Source texts of formatted documents:

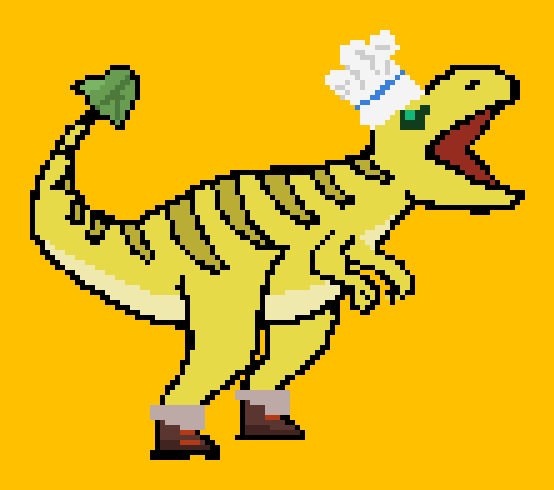
<!DOCTYPE html>
<html lang="en">
<head>
<meta charset="utf-8">
<title>Pixel dinosaur chef</title>
<style>
:root{--amber:#ffc000;--skin:#e6da48;--stripe:#b9ad35;--cream:#f0e9ae;--ink:#000;--mouth:#962b20;--leaf:#689c50;--leaf-dark:#4b7a3c;--leaf-light:#79b562;--hat:#f4f4f4;--hat-shade:#cdcdcd;--ribbon:#3a7fdc;--eye:#123d1c;--iris:#12b878;--cuff:#bda9a5;--boot:#5b3630;--boot-dark:#41241f;--lace:#b23a17}
html,body{margin:0;background:var(--amber);overflow:hidden}
.scene{display:block;width:554px;height:490px;background:var(--amber);shape-rendering:crispEdges}
.skin{fill:var(--skin)}
.cream{fill:var(--cream)}
.line{fill:none;stroke:var(--ink);stroke-width:6.5;stroke-linejoin:round}
.thin{stroke-width:5.2}
.stripes{fill:var(--stripe);stroke:var(--ink);stroke-width:5.2;stroke-linejoin:round}
</style>
</head>
<body>
<svg class="scene" viewBox="0 0 554 490" width="554" height="490" role="img" aria-label="Pixel art dinosaur wearing a chef hat and boots">
<defs>
<filter id="pixels" filterUnits="userSpaceOnUse" x="0" y="0" width="555" height="490" color-interpolation-filters="sRGB">
<feFlood x="2" y="2" width="1" height="1" flood-color="#000"/>
<feComposite in2="SourceGraphic" operator="over" x="0" y="0" width="5" height="5" result="dot"/>
<feFlood x="2" y="2" width="1" height="1" flood-color="#000" result="point"/>
<feOffset in="point" dx="0" dy="0" x="0" y="0" width="5" height="5" result="cell"/>
<feTile in="cell" result="grid"/>
<feComposite in="SourceGraphic" in2="grid" operator="in"/>
<feMorphology operator="dilate" radius="2"/>
</filter>
<g id="boot">
<path fill="var(--boot)" d="M157 418H187V430L198 436L212 443L217 453H157Z"/>
<path fill="var(--boot-dark)" d="M160 440H178L190 446H214V453H160Z"/>
<path fill="none" stroke="var(--ink)" stroke-width="5" d="M157 418V453M187 427L198 434L210 442L218 450"/>
<path fill="var(--ink)" d="M150 450H222V459H205V455H190V459H150Z"/>
<path fill="none" stroke="var(--lace)" stroke-width="4" d="M180 433H195M179 442H200"/>
<path fill="var(--cuff)" d="M150 407H203V430H182V424H163V419H150Z"/>
</g>
</defs>
<rect width="554" height="490" fill="var(--amber)"/>
<g id="dinosaur" filter="url(#pixels)">
<g id="back-leg">
<path class="skin" d="M265 322L334 298L336 318L325 347L300 371L275 392H243L246 374L265 354Z"/>
<path class="line" d="M334 298L336 318L325 347L300 371L275 390M267 326V354L248 374L243 392"/>
</g>
<g id="body">
<path class="skin" d="M92 108L66 133L50 160L37 184L33 206V232L45 252L75 279L110 301L150 320L188 326L190 348L182 372L165 395L158 410H200L225 386L250 366L257 345L261 324L290 322L320 313L348 290L380 242L415 202L445 208L485 210L515 205L521 195L503 188L452 165L430 156V145L455 126L515 98L517 82L495 69L462 66L440 78L425 92L400 103L372 132L370 152L350 160L310 169L240 172L205 184L180 198L155 212L135 223L115 222L90 210L75 194L70 172L73 150L85 131L98 114Z"/>
<path class="cream" d="M36 236L80 260L120 279L150 293L184 293L189 326L150 320L110 301L75 279L45 252ZM262 296L300 290L348 276V291L319 313L290 322L261 324ZM415 201L386 222L360 236L350 250L355 266H370L381 242Z"/>
</g>
<g id="stripes" class="stripes">
<path d="M165 206L190 195L196 220L207 242L225 268L216 272L194 260L176 240Z"/>
<path d="M213 182L238 174L240 196L247 218L263 237L279 248L258 245L234 230L220 210Z"/>
<path d="M257 173H286L292 190L303 207L317 220L306 226L285 212L270 196Z"/>
<path d="M308 171L328 168L334 184L352 200L345 206L326 195Z"/>
<path d="M347 160L366 154L374 166L390 177L385 182L365 176Z"/>
<path d="M119 224L137 223L144 240L154 256L149 262L134 251Z"/>
<path d="M93 218L107 221L104 234L94 244L89 235Z"/>
<path d="M75 202L86 209L80 222L69 219Z"/>
<path d="M70 174L73 192L55 188Z"/>
<path d="M74 148L74 159L62 152Z"/>
</g>
<g id="outline" class="line">
<path d="M93 109L66 133L50 160L37 184L33 206V232L45 252L75 279L110 301L150 320L188 326"/>
<path d="M98 114L85 131L73 150L70 172L75 194L90 210L115 222L135 223L155 212L180 198L205 184L240 172L310 169L350 160L370 152L372 130"/>
<path d="M184 276L180 289L188 303L190 348L182 372L165 395L158 410M200 406L225 386L250 366L257 345L262 300L272 266L285 249L268 246"/>
<path d="M260 325L290 322L320 313L349 288"/>
<path d="M413 95L425 91L440 78L462 66L495 69L517 82L515 98"/>
<path d="M404 194L416 202L445 208L485 210L515 205L521 195L503 188M415 202L400 219L380 241L372 256"/>
</g>
<g id="arms">
<path class="skin" d="M377 252L400 262L411 277V291L399 299L386 300L390 284L372 267L354 266L343 250L354 236Z"/>
<path class="line thin" d="M355 236L343 250L350 263L367 266M377 252L400 262L411 277V291L400 300M367 266L388 278L392 288L384 297M399 284L391 302"/>
<path class="skin" d="M332 232L312 251L313 273L333 280L352 287L356 310L374 307L378 292L367 279L343 269Z"/>
<path class="line thin" d="M334 230L314 250L312 272L335 281L354 291L352 304L363 312M343 268L366 278L378 290L376 303L366 311M364 291L367 301"/>
</g>
<g id="mouth">
<path fill="var(--mouth)" stroke="var(--ink)" stroke-width="6" stroke-linejoin="round" d="M513 99L478 113L455 127L430 145V156L451 167L480 184L503 188L484 168L466 150L482 132L496 112Z"/>
<path class="line" d="M500 187L519 194M515 84V100"/>
</g>
<path id="nostril" class="line thin" stroke-width="4" d="M463 87H474V84H480"/>
<g id="eye">
<path fill="var(--eye)" d="M399 110H420V105H431V115H424V128H399Z"/>
<path fill="var(--iris)" d="M405 110H415V120H405Z"/>
</g>
<g id="leaf">
<path fill="var(--leaf)" d="M74 87L86 80L103 78L112 69H129L137 79L135 101L120 130L108 118L93 113L88 98Z"/>
<path fill="var(--leaf-light)" d="M77 87L88 81L106 79L98 90L86 95Z"/>
<path fill="none" stroke="var(--leaf-dark)" stroke-width="6" d="M130 76L116 92L97 108M120 96L116 118"/>
<path class="line thin" d="M74 87L86 80L103 78L112 69H129L137 79L135 101L120 130L108 118L93 112L86 97Z"/>
</g>
<g id="chef-hat">
<path fill="var(--hat)" d="M358 107L335 96V88L324 86V75L344 69L339 49L357 40L372 46V35L384 30L395 34L399 49L390 55L402 72L414 80L426 92L408 104L388 120L373 130L361 122Z"/>
<path fill="none" stroke="var(--hat-shade)" stroke-width="5" d="M337 89L352 82M345 68L357 72L362 88M357 53L370 58L378 76M374 46L390 50M342 97L350 92M386 62L390 72"/>
<path fill="none" stroke="var(--ribbon)" stroke-width="5.5" d="M356 107L370 101L387 86L403 72"/>
</g>
<use href="#boot" x="85" y="-17"/>
<use href="#boot"/>
</g>
</svg>
</body>
</html>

The problem -> Each line of the entries above that contains "leaf" is to be copied.

Solution ->
:root{--amber:#ffc000;--skin:#e6da48;--stripe:#b9ad35;--cream:#f0e9ae;--ink:#000;--mouth:#962b20;--leaf:#689c50;--leaf-dark:#4b7a3c;--leaf-light:#79b562;--hat:#f4f4f4;--hat-shade:#cdcdcd;--ribbon:#3a7fdc;--eye:#123d1c;--iris:#12b878;--cuff:#bda9a5;--boot:#5b3630;--boot-dark:#41241f;--lace:#b23a17}
<g id="leaf">
<path fill="var(--leaf)" d="M74 87L86 80L103 78L112 69H129L137 79L135 101L120 130L108 118L93 113L88 98Z"/>
<path fill="var(--leaf-light)" d="M77 87L88 81L106 79L98 90L86 95Z"/>
<path fill="none" stroke="var(--leaf-dark)" stroke-width="6" d="M130 76L116 92L97 108M120 96L116 118"/>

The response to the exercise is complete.